That's right: someone stole a Robert Brandom book. I also had on the table an almost-new copy of Putnam's Reason, Truth, and History, which was untouched.

What are the appropriate inferences?

Wednesday, October 13, 2010

Job Seekers: Don't Do This!!!

A year ago, I commented on a paper at a conference. The paper was pretty good, and I said so in my comments. The author of the paper was a younger philosopher just finishing a dissertation. We had lunch with a few other people. Over lunch I mentioned again that I thought the paper was very good, and offered the usual encouragements.

Today I got a note from one of those online confidential document handlers instructing me to upload my letter of recommendation for this younger philosopher. I was never contacted by the younger philosopher directly; I was never asked about my willingness to write a letter. And, more importantly, that conference paper is the only thing I've ever read by that younger philosopher. So even had I wanted to write a recommendation letter, I'd not have enough time to read other material (which would be necessary in order to write a decent letter). What's worse, the confidential document handler email does not give instructions for denying the request for the letter.

This strikes me as unacceptable and rude. I'm tempted to send in a brief letter explaining how inconsiderate and clueless this person is.

Saturday, October 9, 2010

October JFP

I have not had the opportunity to scrutinize it carefully yet, but the JFP looks pretty bad-- at least as bad as last year's. Although the overall number of ads seems like an improvement, there seems to be a sizable portion of open rank positions and non tt positions. Moreover, many of the "web only" ads are repeats of the summer ads, and I'll bet that may of the remaining "web onlys" will be reappear in the November JFP.

Ongoing trends seem to be: Ethics, Social & Political, and Philosophy of Law seem disproportionally well represented, as does Ancient.

If anyone has had the chance to study closely the JFP, please feel free to share your findings.

Insane Clown Posse, Christians

The Insane Clown Posse are Christians.
ICP have a fearsome reputation, fostered by news reports showing teenagers in juggalo T-shirts arrested for stabbing strangers and lyrics like "Barrels in your mouth/bullets to your head/The back of your neck's all over the shed/Boomshacka boom chop chop bang."All of which makes Violent J's recent announcement really quite astonishing: Insane Clown Posse have this entire time secretly been evangelical Christians.
I don't see what's so "amazing" about a pair of lying idiot opportunists being Christian.

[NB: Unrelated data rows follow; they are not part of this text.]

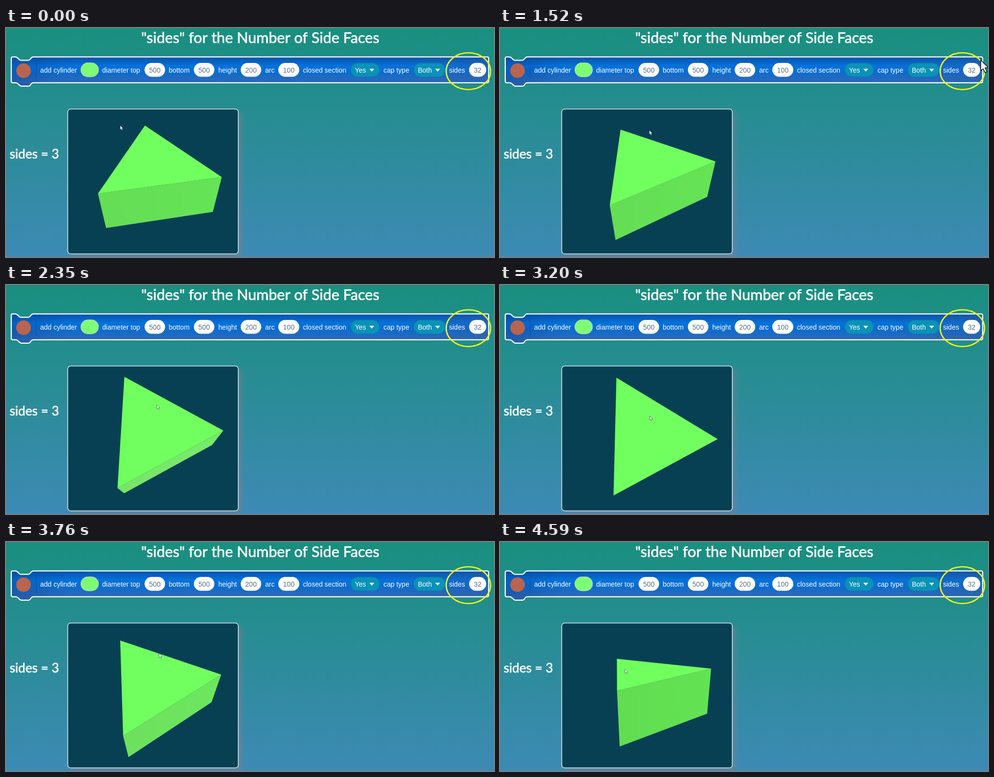
These frames come from a looping animation (1000 by 472 pixels, 4670 ms). An HTML page with a canvas:

```html
<!DOCTYPE html>
<html lang="en">
<head>
<meta charset="utf-8">
<title>Number of side faces</title>
<style>
  html, body { margin: 0; width: 100%; height: 100%; overflow: hidden; background: #2d8c98; }
  canvas { display: block; }
</style>
</head>
<body>
<canvas id="stage" width="1000" height="472"></canvas>
<script>
const ctx = document.getElementById('stage').getContext('2d');
const LOOP = 4670, START = 680, STEP = 69.82;
const LABEL_FONT = '14px "Liberation Sans", Arial, sans-serif';

// step, yaw, pitch (degrees), pointer x, pointer y
const POSES = [
  [-1, 19.5, 45, 234, 201],
  [7, 0, 45, 306, 211],
  [12, 0, 44.3, 306, 211],
  [24, 1.1, 72.8, 309, 247],
  [33, 1.4, 90, 307, 270],
  [36, 1.4, 90, 307, 270],
  [40, -2.9, 75.9, 312, 252],
  [47, -6.8, 39, 314, 215],
  [48, -7, 31.2, 314, 212],
  [50, -6.9, 27.2, 314, 213],
  [56, -6.7, 21, 256, 262]
];

// step, x, y of the large pointer
const VISITOR = [
  [4, 934, 439], [5, 961, 128], [6, 985, 70], [7, 985, 70], [8, 985, 67],
  [12, 985, 66], [13, 977, 95], [14, 953, 352], [15, 928, 402], [16, 935, 452]
];

const ARROW = [[0, 0], [0, 22], [5, 18], [9, 26], [13, 24], [9, 16], [16, 16]];

// Monotone cubic interpolation of one column of a key table
function sample(keys, col, at) {
  const last = keys.length - 1;
  if (at <= keys[0][0]) return keys[0][col];
  if (at >= keys[last][0]) return keys[last][col];
  const secant = i => (keys[i + 1][col] - keys[i][col]) / (keys[i + 1][0] - keys[i][0]);
  const slope = i => {
    if (i === 0 || i === last) return 0;
    const a = secant(i - 1), b = secant(i);
    return a * b > 0 ? 2 * a * b / (a + b) : 0;
  };
  const i = keys.findIndex(k => k[0] > at) - 1;
  const span = keys[i + 1][0] - keys[i][0];
  const u = (at - keys[i][0]) / span, v = 1 - u;
  return keys[i][col] * v * v * (1 + 2 * u) + keys[i + 1][col] * u * u * (3 - 2 * u)
    + span * u * v * (slope(i) * v - slope(i + 1) * u);
}

function gradient(x0, y0, x1, y1, ...stops) {
  const g = ctx.createLinearGradient(x0, y0, x1, y1);
  stops.forEach(([pos, color]) => g.addColorStop(pos, color));
  return g;
}

function polygon(points, fill) {
  ctx.beginPath();
  points.forEach(([x, y]) => ctx.lineTo(x, y));
  ctx.closePath();
  ctx.fillStyle = fill;
  ctx.fill();
}

function box(x, y, w, h, r, fill, stroke, lineWidth = 1) {
  ctx.beginPath();
  ctx.roundRect(x, y, w, h, r);
  ctx.fillStyle = fill;
  ctx.fill();
  if (stroke) {
    ctx.strokeStyle = stroke;
    ctx.lineWidth = lineWidth;
    ctx.stroke();
  }
}

function text(str, x, y, font, color = '#fff', align = 'left') {
  ctx.font = font;
  ctx.fillStyle = color;
  ctx.textAlign = align;
  ctx.fillText(str, x, y);
}

// White text with a slightly thickened pen
function heading(str, x, y, size, align) {
  text(str, x, y, `${size}px Lato, sans-serif`, '#fff', align);
  ctx.strokeStyle = '#fff';
  ctx.lineWidth = .7;
  ctx.lineJoin = 'round';
  ctx.strokeText(str, x, y);
}

function arrow(x, y, scale, outline) {
  ctx.save();
  ctx.translate(x, y);
  ctx.scale(scale, scale);
  polygon(ARROW, '#fff');
  ctx.strokeStyle = outline;
  ctx.lineWidth = 1.5;
  ctx.stroke();
  ctx.restore();
}

function blockPath() {
  const left = 10.8, right = 989, top = 59.6, bottom = 112.8, drop = 7;
  ctx.beginPath();
  ctx.moveTo(left, top + 3);
  ctx.quadraticCurveTo(left, top, left + 3, top);
  ctx.lineTo(19, top);
  ctx.bezierCurveTo(25, top, 25, top + drop, 31, top + drop);
  ctx.lineTo(45, top + drop);
  ctx.bezierCurveTo(51, top + drop, 50, top, 56, top);
  ctx.lineTo(right - 3, top);
  ctx.quadraticCurveTo(right, top, right, top + 3);
  ctx.lineTo(right, bottom - 3);
  ctx.quadraticCurveTo(right, bottom, right - 3, bottom);
  ctx.lineTo(56, bottom);
  ctx.bezierCurveTo(50, bottom, 51, bottom + drop, 46, bottom + drop);
  ctx.lineTo(32, bottom + drop);
  ctx.bezierCurveTo(26, bottom + drop, 26, bottom, 20, bottom);
  ctx.lineTo(left + 3, bottom);
  ctx.quadraticCurveTo(left, bottom, left, bottom - 3);
  ctx.closePath();
}

function field(value, x, w) {
  box(x, 72, w, 28.5, 14.25, '#fff');
  text(value, x + w / 2, 91.5, LABEL_FONT, '#577085', 'center');
}

function dropdown(value, x, w) {
  box(x + .5, 72.5, w - 1, 28, 14, '#0a92b8', '#0b7fa8');
  text(value, x + 9, 91.5, LABEL_FONT);
  const mid = x + w - 16.5;
  polygon([[mid - 5, 84], [mid + 5, 84], [mid, 90]], '#fff');
}

function drawBlock() {
  blockPath();
  ctx.fillStyle = gradient(0, 60, 0, 113,
    [0, '#0752ab'], [.35, '#0572da'], [.6, '#0b6ccf'], [1, '#3369b4']);
  ctx.fill();
  ctx.fillStyle = gradient(11, 0, 989, 0,
    [0, 'rgba(10,60,140,.35)'], [.12, 'rgba(10,60,140,0)'],
    [.8, 'rgba(50,90,160,0)'], [1, 'rgba(50,90,160,.4)']);
  ctx.fill();
  ctx.strokeStyle = '#fff';
  ctx.lineWidth = 2.3;
  ctx.stroke();

  ctx.beginPath();
  ctx.arc(36, 88, 15, 0, 2 * Math.PI);
  ctx.fillStyle = '#b9644f';
  ctx.fill();
  ctx.fillStyle = 'rgba(10,70,150,.6)';
  ctx.fillRect(61.5, 68, 1, 37);

  [['add cylinder', 70], ['diameter top', 197], ['bottom', 333.5], ['height', 435],
   ['arc', 531], ['closed section', 608.5], ['cap type', 773.5], ['sides', 908]]
    .forEach(([label, x]) => text(label, x, 91.5, LABEL_FONT));
  box(153.5, 72, 36, 28.5, 14.25, '#7dfd74', '#b9d2bb', 1.3);
  field('500', 284, 42);
  field('500', 385, 42);
  field('200', 481, 42);
  field('100', 558, 43);
  field('32', 949, 35);
  dropdown('Yes', 706, 60);
  dropdown('Both', 835, 66);

  ctx.beginPath();
  ctx.ellipse(947.5, 89, 45.5, 38, 0, 0, 2 * Math.PI);
  ctx.strokeStyle = '#f9fb06';
  ctx.lineWidth = 2.6;
  ctx.stroke();
}

function drawPanel() {
  ctx.save();
  ctx.shadowColor = 'rgba(120,125,140,.6)';
  ctx.shadowBlur = 8;
  ctx.shadowOffsetX = ctx.shadowOffsetY = 7;
  box(126.5, 167, 349.5, 298.5, 6, '#074053');
  ctx.restore();
  box(126.5, 167, 349.5, 298.5, 6, '#074053', '#cfe9ee', 1.6);
}

// Three-sided cylinder seen through an orbiting perspective camera
function drawPrism(yaw, pitch) {
  const rad = Math.PI / 180;
  const sin = Math.sin(pitch * rad), cos = Math.cos(pitch * rad);
  const radius = 250, half = 100, distance = 1045, focal = 530;
  const corner = (turn, z) => {
    const a = (yaw + turn) * rad;
    const x = radius * Math.cos(a), near = radius * Math.sin(a);
    const k = focal / (distance - near * cos - z * sin);
    return [305.7 + x * k, 314 - (z * cos - near * sin) * k];
  };
  const right = corner(0, half), front = corner(120, half), back = corner(-120, half);
  const lowRight = corner(0, -half), lowFront = corner(120, -half);

  const glow = Math.max(0, (pitch - 40) / 36);
  const shade = lift => `rgb(${98 + 24 * glow},${220 + lift + 9 * glow},${82 + 26 * glow})`;
  polygon([front, right, lowRight, lowFront],
    gradient(front[0], 0, right[0], 0, [0, shade(0)], [1, shade(7)]));
  polygon([back, right, front], '#70ff5e');
}

function draw(time) {
  const step = Math.floor((time - START + 8) / STEP);
  ctx.fillStyle = gradient(0, 0, 0, 472, [0, '#198f7f'], [.5, '#2b8c98'], [1, '#3d8ab5']);
  ctx.fillRect(0, 0, 1000, 472);

  heading('"sides" for the Number of Side Faces', 521, 31, 30.6, 'center');
  heading('sides = 3', 7.5, 269, 26.2, 'left');
  drawBlock();
  drawPanel();

  const [yaw, pitch, x, y] = [1, 2, 3, 4].map(col => sample(POSES, col, step));
  drawPrism(yaw, pitch);
  arrow(x, y, .38, '#10333f');

  if (step >= VISITOR[0][0] && step <= VISITOR[VISITOR.length - 1][0]) {
    arrow(sample(VISITOR, 1, step), sample(VISITOR, 2, step), 1, '#111');
  }
}

const origin = performance.now();
function tick() {
  draw((performance.now() - origin) % LOOP);
  requestAnimationFrame(tick);
}
tick();
</script>
</body>
</html>
```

The really hilarious part is Violent J's claim that he and Shaggy "think for a living."

Thursday, October 7, 2010

Jack Vindicated

On NPR today, Steve Inskeep interviewed one Michael Norton of Harvard Business School about popular beliefs about wealth inequality in the US. Turns out (no surprise) that people greatly underestimate the degree of inequality. But (surprisingly) people think that wealth should be distributed far more evenly than they think it currently is. Apparently Norton got comparable results across the usual political divides (Democrat / Republican and the like). Norton says:
If you think again in percentage terms, so the top 20 percent, as I said, have 85 percent of the wealth, most Americans want them to have roughly 35 percent of the wealth. You're talking about 50 percent of all the wealth in the United States, which as you can imagine is a very, very large number. People would like that to be more evenly distributed across people with less income.
Go, Jack, go!

Sunday, October 3, 2010


I just read the following sentence:

"Judicial review insures that democratically enacted laws are constitutional."

Am I right to think that the third word is incorrect? Shouldn't it be "ensures"?

This mistake seems to be getting increasingly common-- in professional publications. Views?

Friday, October 1, 2010

Ironic? It Didn't Seem So...

"Dude, but I totally get everything I ever read by Hegel... Fuck you."

--One undergrad in a crooked baseball cap to another, entering the building on campus.